Governor’s statement following the ECB’s monetary policy meeting

04/23/2021 / Press release

The outlook for economic growth is improving in the euro area, as businesses and households increasingly adapt their behaviour. The Governing Council of the ECB’s assessment is that the latest figures support our forecasts, which nevertheless go hand-in-hand with great uncertainty, given the persistently bad epidemiological picture. The situation on the financial markets has also stabilised, with significant support from the accommodative monetary policy. In this situation the Governing Council decided yesterday to reconfirm the measures put in place to date, thereby continuing to ensure favourable financing conditions for the banking sector, the non-banking sector and the governments of the Eurosystem.

In a situation of huge uncertainty surrounding the evolution of the epidemic, the outlook is improving slightly for global economic growth and economic growth in the euro area. The recovery in the euro area has been dragging slightly in the early part of the year, primarily on account of the slower rollout of the vaccine compared with certain other global economies.
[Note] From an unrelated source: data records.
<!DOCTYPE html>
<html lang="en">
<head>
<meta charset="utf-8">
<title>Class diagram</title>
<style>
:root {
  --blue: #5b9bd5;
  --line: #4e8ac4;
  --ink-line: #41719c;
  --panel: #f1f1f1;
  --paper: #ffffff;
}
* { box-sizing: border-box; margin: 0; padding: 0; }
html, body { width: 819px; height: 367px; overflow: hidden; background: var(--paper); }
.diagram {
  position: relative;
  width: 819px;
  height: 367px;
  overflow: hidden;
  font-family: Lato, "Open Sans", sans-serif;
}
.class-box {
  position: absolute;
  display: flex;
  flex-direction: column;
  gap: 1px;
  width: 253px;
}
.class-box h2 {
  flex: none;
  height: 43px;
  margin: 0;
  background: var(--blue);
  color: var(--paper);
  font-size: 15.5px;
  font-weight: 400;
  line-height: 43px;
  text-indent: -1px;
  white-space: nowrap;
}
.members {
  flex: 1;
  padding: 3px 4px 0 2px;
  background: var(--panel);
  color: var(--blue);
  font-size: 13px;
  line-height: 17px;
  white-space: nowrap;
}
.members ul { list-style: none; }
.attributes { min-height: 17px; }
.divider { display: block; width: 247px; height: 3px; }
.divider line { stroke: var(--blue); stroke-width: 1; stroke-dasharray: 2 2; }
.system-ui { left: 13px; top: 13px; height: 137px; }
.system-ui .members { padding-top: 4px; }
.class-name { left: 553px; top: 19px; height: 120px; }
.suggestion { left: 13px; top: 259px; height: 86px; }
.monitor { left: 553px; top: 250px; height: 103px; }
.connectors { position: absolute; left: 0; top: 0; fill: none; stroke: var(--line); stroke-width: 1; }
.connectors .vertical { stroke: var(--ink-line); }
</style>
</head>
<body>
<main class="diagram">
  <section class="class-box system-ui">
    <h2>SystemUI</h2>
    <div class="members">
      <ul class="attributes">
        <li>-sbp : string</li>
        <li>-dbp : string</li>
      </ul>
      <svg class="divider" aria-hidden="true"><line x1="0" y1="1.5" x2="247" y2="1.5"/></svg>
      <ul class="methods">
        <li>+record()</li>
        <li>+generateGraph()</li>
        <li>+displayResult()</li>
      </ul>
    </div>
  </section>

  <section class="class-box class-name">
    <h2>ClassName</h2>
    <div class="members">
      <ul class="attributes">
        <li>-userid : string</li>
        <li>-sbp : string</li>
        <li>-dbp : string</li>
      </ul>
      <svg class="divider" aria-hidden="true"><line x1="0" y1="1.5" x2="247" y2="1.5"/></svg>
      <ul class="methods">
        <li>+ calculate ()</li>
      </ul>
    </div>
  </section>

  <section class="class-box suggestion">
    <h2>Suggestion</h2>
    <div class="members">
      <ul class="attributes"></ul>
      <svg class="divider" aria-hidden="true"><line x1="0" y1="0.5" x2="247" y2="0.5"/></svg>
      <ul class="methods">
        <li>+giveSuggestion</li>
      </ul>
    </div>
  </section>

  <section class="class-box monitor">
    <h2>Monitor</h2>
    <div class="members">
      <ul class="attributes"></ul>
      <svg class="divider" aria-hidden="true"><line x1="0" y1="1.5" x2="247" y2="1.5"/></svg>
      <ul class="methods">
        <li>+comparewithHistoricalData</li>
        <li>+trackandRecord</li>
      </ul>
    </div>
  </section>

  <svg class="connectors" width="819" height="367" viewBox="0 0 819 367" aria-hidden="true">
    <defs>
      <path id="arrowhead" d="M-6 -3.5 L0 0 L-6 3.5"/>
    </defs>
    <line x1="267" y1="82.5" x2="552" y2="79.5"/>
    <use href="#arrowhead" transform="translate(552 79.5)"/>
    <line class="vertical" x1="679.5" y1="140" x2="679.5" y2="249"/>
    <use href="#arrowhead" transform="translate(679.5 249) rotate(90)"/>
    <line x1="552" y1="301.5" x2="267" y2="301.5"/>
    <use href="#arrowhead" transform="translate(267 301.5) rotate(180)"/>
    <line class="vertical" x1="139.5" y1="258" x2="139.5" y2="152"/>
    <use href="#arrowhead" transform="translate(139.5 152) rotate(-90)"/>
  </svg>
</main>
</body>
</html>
The macroeconomic projections drawn up at the ECB in March thus envisage stagnation in the first half of the year, followed by a pick-up in the recovery in the second half of the year.

The latest figures confirm our forecasts: the PMI improved slightly in March. Manufacturing expectations reached a record high, while services expectations indicate no change in activity following months of contraction. These slightly more optimistic figures suggest that the number of sectors that are successfully adapting to the containment measures is increasing. Similarly in Slovenia all sectors not being directly impacted by the containment measures are recovering.

An important element of the economic recovery is the availability of vaccines in euro area countries, which has increased significantly in recent weeks. Vaccination rates can be expected to pick up a little pace in the coming months.

Supported by the ECB’s highly accommodative monetary policy, which was further strengthened in March with an increase in purchases under the PEPP for the second quarter, following their earlier rises nominal yields on government bonds have stabilised at levels that continue to ensure favourable financing conditions. Slovenia’s sovereign borrowing costs on the capital markets remain at a very low level: the yield on 10-year government bonds is now around zero. Private-sector borrowing costs also remain at very low levels, while share prices are rising, and certain European share indices have now regained their pre-pandemic marks. The high level of participation of euro area banks in March’s TLTRO-III is testimony to the effectiveness of the measure, which is supporting the bank transmission channel for monetary policy and is consequently allowing banks to lend to businesses and households at favourable terms.

Having maintained high liquidity during the crisis, and having been aided by other central bank measures of monetary policy and regulatory policy, and indirectly by extensive fiscal policy measures, Slovenian banks have taken relatively little part in refinancing operations via the Eurosystem (in terms of this indicator, Slovenia belongs to the group of countries with the lowest drawdown).

In these circumstances the Governing Council has decided to reconfirm the accommodative monetary policy measures put in place to date. The asset purchase programmes and refinancing operations will continue to provide favourable funding for the banks, who are successfully translating this into lending conditions for businesses and households. In the low interest rate environment this is also providing sufficient room for fiscal policy, which is the key to successfully emerging from the crisis caused by the pandemic.